Microsoft Dynamics CRM 2011 Cookbook Released
This is not a book I have written, but rather one that, like the Microsoft Dynamics CRM 2011 Applications (MB2-868) Certification Guide, I have done some technical reviewing on behalf of the publisher, Packt Publishing. This is basically assisting the publisher to verify that the content of the book is technically accurate and can be successfully followed. Well, while I was working on the Microsoft Dynamics GP 2013 Cookbook I was also doing technical reviewing of the Microsoft Dynamics CRM 2011 Cookbook by Dipankar Bhattacharya;

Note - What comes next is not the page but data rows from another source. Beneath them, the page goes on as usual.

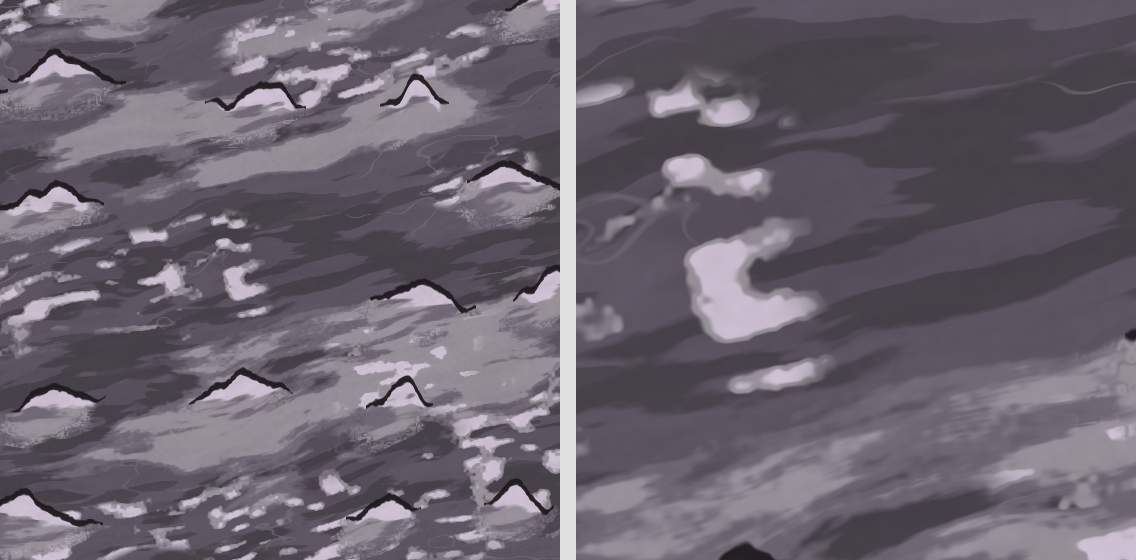
Left: the whole. Right: its middle third, enlarged.
This texture is drawn by a Shadertoy shader. Its source:

```glsl
// Painted stormy water: slanted violet brush strokes, pale foam and inked wave crests.

float hash(vec2 p) {
    return fract(sin(dot(p, vec2(127.1, 311.7))) * 43758.5453);
}

float noise(vec2 p) {
    vec2 i = floor(p), f = fract(p);
    f = f * f * (3.0 - 2.0 * f);
    return mix(mix(hash(i), hash(i + vec2(1, 0)), f.x),
               mix(hash(i + vec2(0, 1)), hash(i + vec2(1, 1)), f.x), f.y);
}

float fbm(vec2 p) {
    float sum = 0.0, amp = 0.533;
    for (int i = 0; i < 4; i++) {
        sum += amp * noise(p);
        p = p * 2.03 + 17.3;
        amp *= 0.5;
    }
    return sum;
}

// Soft threshold: 1 where v exceeds edge
float above(float v, float edge, float soft) {
    return smoothstep(edge - soft, edge + soft, v);
}

// One crest at p: x = ink line, y = white cap, z = grey foam
vec3 crest(vec2 p, vec2 id, float streak, float grain) {
    float width = mix(0.06, 0.115, hash(id + 3.1));
    float height = mix(0.03, 0.055, hash(id + 5.7));
    p.y -= p.x * mix(-0.08, 0.28, hash(id + 8.3));
    float t = p.x / width;
    float skew = t + 0.5 * (hash(id + 1.9) - 0.5);
    float bump = exp(-4.0 * skew * skew);
    float ridge = height * bump + 0.02 * (noise(vec2(p.x * 42.0, id.x * 7.0 + id.y)) - 0.5);
    float taper = smoothstep(1.05, 0.6, abs(t));
    float depth = ridge - p.y;

    float pen = 0.0015 + 0.0045 * taper + 0.004 * (grain - 0.5);
    float ink = above(pen - abs(depth), 0.0, 0.002) * step(abs(t), 1.0);

    float under = above(depth, 0.002, 0.003);
    float capDepth = 0.004 + 0.036 * bump + 0.04 * (streak - 0.5);
    float cap = under * above(capDepth - depth, 0.0, 0.004) * above(0.75 - abs(t), 0.0, 0.06);

    // Foam pool with ring-shaped strokes, drifting down and left
    vec2 e = (p + vec2(0.015, 0.012)) / vec2(width * 1.15, 0.058);
    e.y -= 0.3 * e.x;
    float radius = length(e) + 0.9 * (streak - 0.5);
    float rings = 0.5 + 0.5 * sin(26.0 * length(e) + 9.0 * grain);
    float foam = under * above(1.0 - radius, 0.0, 0.07);
    foam *= mix(1.0, 0.35 + 0.65 * rings, smoothstep(0.5, 0.9, length(e)));
    return vec3(ink, cap, foam);
}

void mainImage(out vec4 fragColor, in vec2 fragCoord) {
    vec2 uv = fragCoord / iResolution.xy;

    // Brush space: x runs along the strokes, bent by slow swells
    float angle = 0.27;
    vec2 q = mat2(cos(angle), -sin(angle), sin(angle), cos(angle)) * uv;
    q.y += 0.09 * (fbm(uv * vec2(3.0, 4.0) + 4.0) - 0.5);
    float streak = fbm(q * vec2(14.0, 60.0));
    float grain = noise(uv * 170.0);
    float ragged = 0.16 * (streak - 0.5) + 0.015 * (grain - 0.5);

    vec3 violet = vec3(0.37, 0.335, 0.39);
    vec3 shadow = vec3(0.275, 0.255, 0.285);
    vec3 haze = vec3(0.45, 0.42, 0.47);
    vec3 foamGrey = vec3(0.585, 0.56, 0.595);
    vec3 foamWhite = vec3(0.79, 0.74, 0.81);
    vec3 inkBlack = vec3(0.115, 0.1, 0.115);

    // Broad dark strokes, broken by violet ones
    float dark = fbm(q * vec2(3.0, 11.0) + 31.0) + ragged;
    vec3 col = mix(violet, shadow, above(dark, 0.555, 0.022));
    float overlay = fbm(q * vec2(7.0, 36.0) + 12.0);
    col = mix(col, violet * 0.97, 0.75 * above(overlay, 0.6, 0.02));
    col = mix(col, shadow, 0.7 * above(0.36 - overlay, 0.0, 0.02));

    // Thin curling wisps
    float swirl = fbm(q * vec2(5.0, 13.0) + 57.0);
    float wisp = above(0.006 - abs(swirl - 0.52), 0.0, 0.005);
    col = mix(col, haze, 0.7 * wisp * above(noise(q * vec2(6.0, 12.0)), 0.5, 0.15));

    // Long pale bands
    float band = fbm(q * vec2(2.2, 9.0) + 83.0) + ragged;
    col = mix(col, haze, 0.85 * above(band, 0.61, 0.02));
    col = mix(col, foamGrey, 0.95 * above(band, 0.655, 0.018));

    // Clusters of bright flecks
    float cluster = above(noise(q * vec2(4.0, 9.0) + 7.0), 0.66, 0.08);
    float fleck = noise(q * vec2(28.0, 65.0) + 9.0) + 0.15 * (grain - 0.5);
    col = mix(col, foamGrey, cluster * above(fleck, 0.62, 0.06));
    col = mix(col, foamWhite, cluster * above(fleck, 0.76, 0.05));

    // Scattered crests, gathered from neighbouring cells
    vec2 grid = vec2(3.6, 5.4);
    vec3 waves = vec3(0.0);
    for (int j = -1; j <= 1; j++) {
        for (int i = -1; i <= 1; i++) {
            vec2 id = floor(uv * grid) + vec2(i, j);
            if (hash(id + 41.0) < 0.28) continue;
            vec2 centre = (id + 0.25 + 0.5 * vec2(hash(id), hash(id + 23.0))) / grid;
            waves = max(waves, crest(uv - centre, id, streak, grain));
        }
    }
    col = mix(col, mix(haze, foamGrey, above(streak, 0.44, 0.08)), waves.z);
    col = mix(col, foamWhite, waves.y);
    col = mix(col, inkBlack, 0.95 * waves.x);

    // Faint bristle texture
    col *= 1.0 + 0.1 * (streak - 0.5) + 0.03 * (grain - 0.5);
    fragColor = vec4(col, 1.0);
}
```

The author, Dipankar Bhattacharya, obviously has a good understanding of Dynamics CRM and has given good coverage in each of the chapters along with a number of good quality screenshots throughout to add to the step-by-step guides. One of the criticisms I would make of the book, and one I make of a lot of books written by non-English people, is that the sentances are often very short with multiple sort sentances per paragraph. In contrast, many English writers will use a more complex sentance structure; I often do so using semi-colons to join related sentances together when an American, or other non-English, writer seems to use a full stop and starts a new sentance.

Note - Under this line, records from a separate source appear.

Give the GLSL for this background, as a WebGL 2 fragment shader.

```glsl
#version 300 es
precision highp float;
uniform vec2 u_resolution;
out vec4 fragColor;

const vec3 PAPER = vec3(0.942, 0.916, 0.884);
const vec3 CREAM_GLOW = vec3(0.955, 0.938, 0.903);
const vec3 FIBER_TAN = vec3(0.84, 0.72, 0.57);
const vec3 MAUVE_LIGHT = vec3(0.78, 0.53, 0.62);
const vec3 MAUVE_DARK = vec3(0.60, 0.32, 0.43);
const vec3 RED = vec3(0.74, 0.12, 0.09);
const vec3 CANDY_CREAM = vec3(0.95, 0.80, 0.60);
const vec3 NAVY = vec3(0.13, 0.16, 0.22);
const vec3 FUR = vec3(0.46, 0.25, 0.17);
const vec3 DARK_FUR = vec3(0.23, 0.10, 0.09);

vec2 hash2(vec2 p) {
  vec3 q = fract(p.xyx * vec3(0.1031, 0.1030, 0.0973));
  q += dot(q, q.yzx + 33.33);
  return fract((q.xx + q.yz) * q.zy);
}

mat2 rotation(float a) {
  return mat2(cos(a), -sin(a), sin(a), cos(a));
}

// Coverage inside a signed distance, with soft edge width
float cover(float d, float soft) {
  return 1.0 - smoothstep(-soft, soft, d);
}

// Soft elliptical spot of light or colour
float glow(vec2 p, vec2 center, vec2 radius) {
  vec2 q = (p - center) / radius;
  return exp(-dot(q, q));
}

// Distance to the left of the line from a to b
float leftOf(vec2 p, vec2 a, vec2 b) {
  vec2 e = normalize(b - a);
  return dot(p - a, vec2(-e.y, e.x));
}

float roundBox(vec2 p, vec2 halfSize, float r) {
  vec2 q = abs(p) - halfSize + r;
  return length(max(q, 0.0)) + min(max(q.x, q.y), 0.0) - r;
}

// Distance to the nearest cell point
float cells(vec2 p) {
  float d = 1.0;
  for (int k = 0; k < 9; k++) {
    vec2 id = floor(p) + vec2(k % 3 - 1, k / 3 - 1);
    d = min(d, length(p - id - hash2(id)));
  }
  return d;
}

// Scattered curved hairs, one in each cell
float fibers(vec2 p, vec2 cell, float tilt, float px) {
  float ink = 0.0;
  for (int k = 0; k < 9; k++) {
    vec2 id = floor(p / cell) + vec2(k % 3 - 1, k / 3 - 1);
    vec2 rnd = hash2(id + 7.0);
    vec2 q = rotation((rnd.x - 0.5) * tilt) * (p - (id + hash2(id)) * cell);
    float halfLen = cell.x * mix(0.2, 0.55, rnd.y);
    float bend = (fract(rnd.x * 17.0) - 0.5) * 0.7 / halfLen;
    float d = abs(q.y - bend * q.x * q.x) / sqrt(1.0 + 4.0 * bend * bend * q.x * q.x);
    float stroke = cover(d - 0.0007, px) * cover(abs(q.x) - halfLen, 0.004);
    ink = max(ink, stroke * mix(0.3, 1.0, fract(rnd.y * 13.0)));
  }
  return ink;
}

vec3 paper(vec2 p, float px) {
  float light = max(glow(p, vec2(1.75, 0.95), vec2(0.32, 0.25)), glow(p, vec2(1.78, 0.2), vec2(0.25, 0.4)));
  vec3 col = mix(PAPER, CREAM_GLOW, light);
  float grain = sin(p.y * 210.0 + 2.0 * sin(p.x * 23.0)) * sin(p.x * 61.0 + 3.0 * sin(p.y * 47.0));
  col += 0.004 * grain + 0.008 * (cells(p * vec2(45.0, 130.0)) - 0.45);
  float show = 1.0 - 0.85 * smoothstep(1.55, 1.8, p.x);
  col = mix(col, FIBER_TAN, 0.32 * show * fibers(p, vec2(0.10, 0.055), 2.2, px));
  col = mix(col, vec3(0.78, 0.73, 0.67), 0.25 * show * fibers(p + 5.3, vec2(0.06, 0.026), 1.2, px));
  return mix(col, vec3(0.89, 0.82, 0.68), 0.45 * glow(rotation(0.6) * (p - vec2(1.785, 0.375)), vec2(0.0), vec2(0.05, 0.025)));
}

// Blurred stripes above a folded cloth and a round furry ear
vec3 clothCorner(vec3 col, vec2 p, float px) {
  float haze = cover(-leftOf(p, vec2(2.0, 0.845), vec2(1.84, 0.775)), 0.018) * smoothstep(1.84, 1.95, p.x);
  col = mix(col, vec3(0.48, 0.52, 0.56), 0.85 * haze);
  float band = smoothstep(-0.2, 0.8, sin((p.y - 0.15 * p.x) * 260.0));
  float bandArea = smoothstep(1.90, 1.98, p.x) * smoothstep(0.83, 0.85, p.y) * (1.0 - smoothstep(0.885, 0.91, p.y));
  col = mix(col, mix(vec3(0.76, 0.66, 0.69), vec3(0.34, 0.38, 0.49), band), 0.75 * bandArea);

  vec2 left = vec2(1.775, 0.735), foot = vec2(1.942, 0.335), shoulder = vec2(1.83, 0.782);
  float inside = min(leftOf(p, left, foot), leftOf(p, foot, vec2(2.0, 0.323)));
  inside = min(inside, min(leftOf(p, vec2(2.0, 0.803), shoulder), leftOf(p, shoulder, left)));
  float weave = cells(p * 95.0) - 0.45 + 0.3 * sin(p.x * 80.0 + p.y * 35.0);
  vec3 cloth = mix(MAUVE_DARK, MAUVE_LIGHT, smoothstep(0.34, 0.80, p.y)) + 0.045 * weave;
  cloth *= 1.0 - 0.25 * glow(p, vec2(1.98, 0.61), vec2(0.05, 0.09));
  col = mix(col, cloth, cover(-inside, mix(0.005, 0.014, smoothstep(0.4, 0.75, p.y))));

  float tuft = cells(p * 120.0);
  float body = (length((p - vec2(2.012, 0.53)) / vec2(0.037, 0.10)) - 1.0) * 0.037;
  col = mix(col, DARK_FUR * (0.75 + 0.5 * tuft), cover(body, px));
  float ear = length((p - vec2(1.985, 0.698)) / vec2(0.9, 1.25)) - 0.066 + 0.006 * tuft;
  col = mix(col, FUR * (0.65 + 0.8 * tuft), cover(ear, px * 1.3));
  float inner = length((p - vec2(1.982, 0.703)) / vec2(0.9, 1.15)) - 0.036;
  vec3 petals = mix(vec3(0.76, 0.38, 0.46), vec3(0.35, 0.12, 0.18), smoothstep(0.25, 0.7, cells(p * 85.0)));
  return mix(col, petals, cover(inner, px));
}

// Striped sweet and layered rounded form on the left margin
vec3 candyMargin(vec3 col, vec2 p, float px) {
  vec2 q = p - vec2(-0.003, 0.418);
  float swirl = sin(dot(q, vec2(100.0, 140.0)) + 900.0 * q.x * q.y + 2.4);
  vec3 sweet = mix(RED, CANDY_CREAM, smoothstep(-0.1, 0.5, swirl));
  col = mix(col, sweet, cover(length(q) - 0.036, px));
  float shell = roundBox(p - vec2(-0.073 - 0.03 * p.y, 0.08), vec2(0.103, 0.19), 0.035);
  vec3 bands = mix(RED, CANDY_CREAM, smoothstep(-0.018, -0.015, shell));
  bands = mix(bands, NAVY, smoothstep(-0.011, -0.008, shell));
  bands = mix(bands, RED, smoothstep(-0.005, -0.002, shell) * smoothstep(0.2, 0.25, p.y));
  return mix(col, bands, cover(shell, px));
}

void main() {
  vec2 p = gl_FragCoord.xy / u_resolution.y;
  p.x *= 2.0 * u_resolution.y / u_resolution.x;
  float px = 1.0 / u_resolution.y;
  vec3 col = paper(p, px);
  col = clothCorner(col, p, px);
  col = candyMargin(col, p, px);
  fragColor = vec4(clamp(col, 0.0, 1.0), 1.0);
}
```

Now that I have my usual (minor) complaint out of the way. Some of the chapters of the book cover:
- Deployment of Dynamics CRM 2011 in a multiserver environment

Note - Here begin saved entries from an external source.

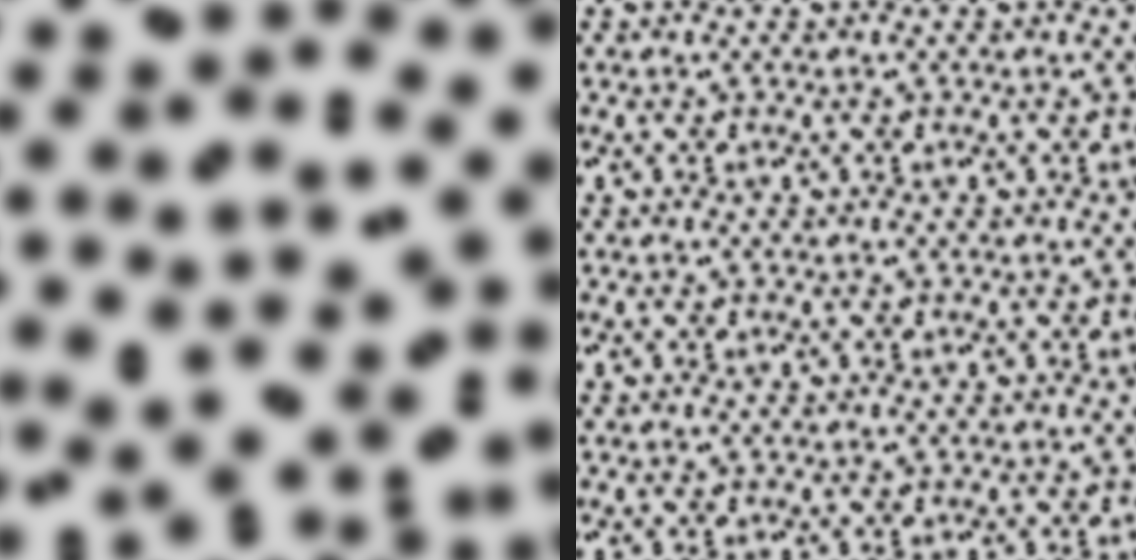
Left: one tile. Right: repeated 3 by 3.
This pattern is drawn by a WebGL 2 fragment shader. Its source:

```glsl
#version 300 es
precision highp float;
// Soft dark spots on pale grey, evenly spaced like a reaction-diffusion pattern.
// A wrapped hexagonal lattice is swirled by the curl of periodic gradient noise;
// its spots are jittered, then relaxed by springs. Some divide into two lobes.

uniform vec2 u_resolution;
out vec4 fragColor;

const vec2  GRID          = vec2(10.0, 12.0); // spots per row, rows (even number)
const float SPOT_RADIUS   = 0.0317;  // distance where darkness falls to 1/e
const float SIZE_SPREAD   = 0.05;    // relative variation of the radius
const float FALLOFF       = 2.2;     // 2 is Gaussian, more is flatter on top
const float JITTER        = 0.046;   // full width of the offset before relaxing
const float REST_LENGTH   = 0.098;   // preferred distance between neighbours
const float PAIR_ROOM     = 0.035;   // extra distance kept from dividing spots
const float STIFFNESS     = 0.25;    // strength of the relaxing springs
const float SWIRL         = 0.026;   // strength of the lattice bending
const float SWIRL_REPEATS = 2.0;     // noise cells across the tile
const float SLOPE_STEP    = 0.02;    // half step for measuring noise slopes
const float PAIR_CHANCE   = 0.1;     // share of dividing spots
const vec2  PAIR_REACH    = vec2(0.01, 0.027); // lobe offset, least and most
const float LOBE_SCALE    = 0.85;    // lobe radius relative to a single spot
const vec3  PALE_GREY     = vec3(0.835);
const vec3  DARK_GREY     = vec3(0.24);
const float PI            = 3.14159;

// Integer hash of a wrapped cell: two values in 0..1.
vec2 hash2(vec2 cell, vec2 period, uint seed) {
    uvec2 v = uvec2(mod(cell, period) + 0.5) + seed * uvec2(131u, 197u);
    v = v * 1664525u + 1013904223u;
    for (int i = 0; i < 2; i++) {
        v.x += v.y * 1664525u;
        v.y += v.x * 1664525u;
        v ^= v >> 16u;
    }
    return vec2(v & 65535u) / 65535.0;
}

float cornerSlope(vec2 corner, vec2 offset) {
    float angle = 2.0 * PI * hash2(corner, vec2(SWIRL_REPEATS), 11u).x;
    return dot(vec2(cos(angle), sin(angle)), offset);
}

// Gradient noise that wraps after SWIRL_REPEATS cells.
float gradientNoise(vec2 p) {
    vec2 i = floor(p), f = p - i;
    vec2 t = f * f * f * (f * (f * 6.0 - 15.0) + 10.0);
    vec2 e = vec2(1.0, 0.0);
    float low  = mix(cornerSlope(i, f), cornerSlope(i + e.xy, f - e.xy), t.x);
    float high = mix(cornerSlope(i + e.yx, f - e.yx), cornerSlope(i + e.xx, f - e.xx), t.x);
    return mix(low, high, t.y);
}

// Curl of the noise: it bends rows without crowding or thinning them.
vec2 swirl(vec2 p) {
    vec2 e = vec2(SLOPE_STEP, 0.0);
    float slopeX = gradientNoise(p + e.xy) - gradientNoise(p - e.xy);
    float slopeY = gradientNoise(p + e.yx) - gradientNoise(p - e.yx);
    return SWIRL * vec2(slopeY, -slopeX) / (2.0 * SLOPE_STEP);
}

vec2 jitteredSite(vec2 cell) {
    vec2 site = (cell + vec2(0.5 + 0.5 * mod(cell.y, 2.0), 0.5)) / GRID;
    return site + JITTER * (hash2(cell, GRID, 1u) - 0.5);
}

bool divides(vec2 cell) { return hash2(cell, GRID, 2u).x < PAIR_CHANCE; }

// Centre of a spot after springs to its six neighbours have evened the spacing.
vec2 spotCentre(vec2 cell) {
    vec2 site = jitteredSite(cell), push = vec2(0.0);
    for (int k = 0; k < 6; k++) {
        float row = float(k / 2 - 1), side = float(k % 2);
        float column = row == 0.0 ? 2.0 * side - 1.0 : side - 1.0 + mod(cell.y, 2.0);
        vec2 neighbour = cell + vec2(column, row);
        vec2 away = site - jitteredSite(neighbour);
        float gap = max(length(away), 0.001);
        float rest = REST_LENGTH + (divides(neighbour) ? PAIR_ROOM : 0.0);
        push += away / gap * (rest - gap);
    }
    return site + STIFFNESS * push;
}

float softDot(vec2 p, float radius) { return exp(-pow(length(p) / radius, FALLOFF)); }

// Darkness of one spot, either a single dot or two merging lobes.
float spot(vec2 p, vec2 cell) {
    vec2 size = hash2(cell, GRID, 3u);
    float radius = SPOT_RADIUS * (1.0 + SIZE_SPREAD * (2.0 * size.x - 1.0));
    if (!divides(cell)) return softDot(p, radius);

    // Axes point between the six neighbours, where there is room to divide.
    float turn = floor(hash2(cell, GRID, 2u).y * 3.0);
    float angle = PI / 6.0 + turn * PI / 3.0 + 0.5 * (size.x - 0.5);
    vec2 lobe = mix(PAIR_REACH.x, PAIR_REACH.y, size.y) * vec2(cos(angle), sin(angle));
    float a = softDot(p - lobe, radius * LOBE_SCALE);
    float b = softDot(p + lobe, radius * LOBE_SCALE);
    return a + b - a * b;
}

void main() {
    vec2 uv = gl_FragCoord.xy / u_resolution;
    vec2 bent = uv + swirl(uv * SWIRL_REPEATS);
    // Undoing the local stretch keeps the spots round on the bent lattice.
    mat2 unbend = inverse(mat2(dFdx(bent) * u_resolution.x, dFdy(bent) * u_resolution.y));

    // Each nearby spot dims what light is left, so overlaps blend softly.
    float light = 1.0;
    for (int k = 0; k < 25; k++) {
        vec2 cell = floor(bent * GRID) + vec2(k % 5 - 2, k / 5 - 2);
        light *= 1.0 - spot(unbend * (bent - spotCentre(cell)), cell);
    }
    fragColor = vec4(mix(DARK_GREY, PALE_GREY, light), 1.0);
}
```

- Creating an internet facing deployment (IFD)
- Optimising database server performance
- Sceduling of data duplication jobs
- Create 1:N, N:1 and N:N relationships
- Customise the Ribbon by adding a button
- Create Mail Merge templates using Microsoft Word
Like the Microsoft Dynamics GP 2013 Cookbook and indeed the other cookbooks published by Packt Publishing, this book presents quick and easy to follow recipes which break the content down into easy to digest chunks. Cookbooks generally require a basic understanding of the system in question and this one is no different in that a basic knowledge of Dynamics CRM and SQL Server is required.
The book contains several dozen recipes on how to deploy, configure and customise Dynamics CRM. I’ve been dealing with Dynamics CRM for about 18 months and have deployed it live for a number of organisations and there are a few items the book covers, both in terms of deploying and customising, which I have not as yet experienced. For example, amending the Site Map or adding a button to the ribbon bar. The coverage of Site Map in particular is very detailed with a fair amount of sample XML provided, and which can be downloaded, to show how to customise the site map.
I’d say that I’m going to take a little time soon to work through some of the examples, but I have to be honest and say I’m not sure when I will get a chance to do so as there are a number of other things I have on the go (such as writing a second book, sorting out a number of blog posts for azurecurve), but I definately intend, at some point, to revisit the book and work through some of it.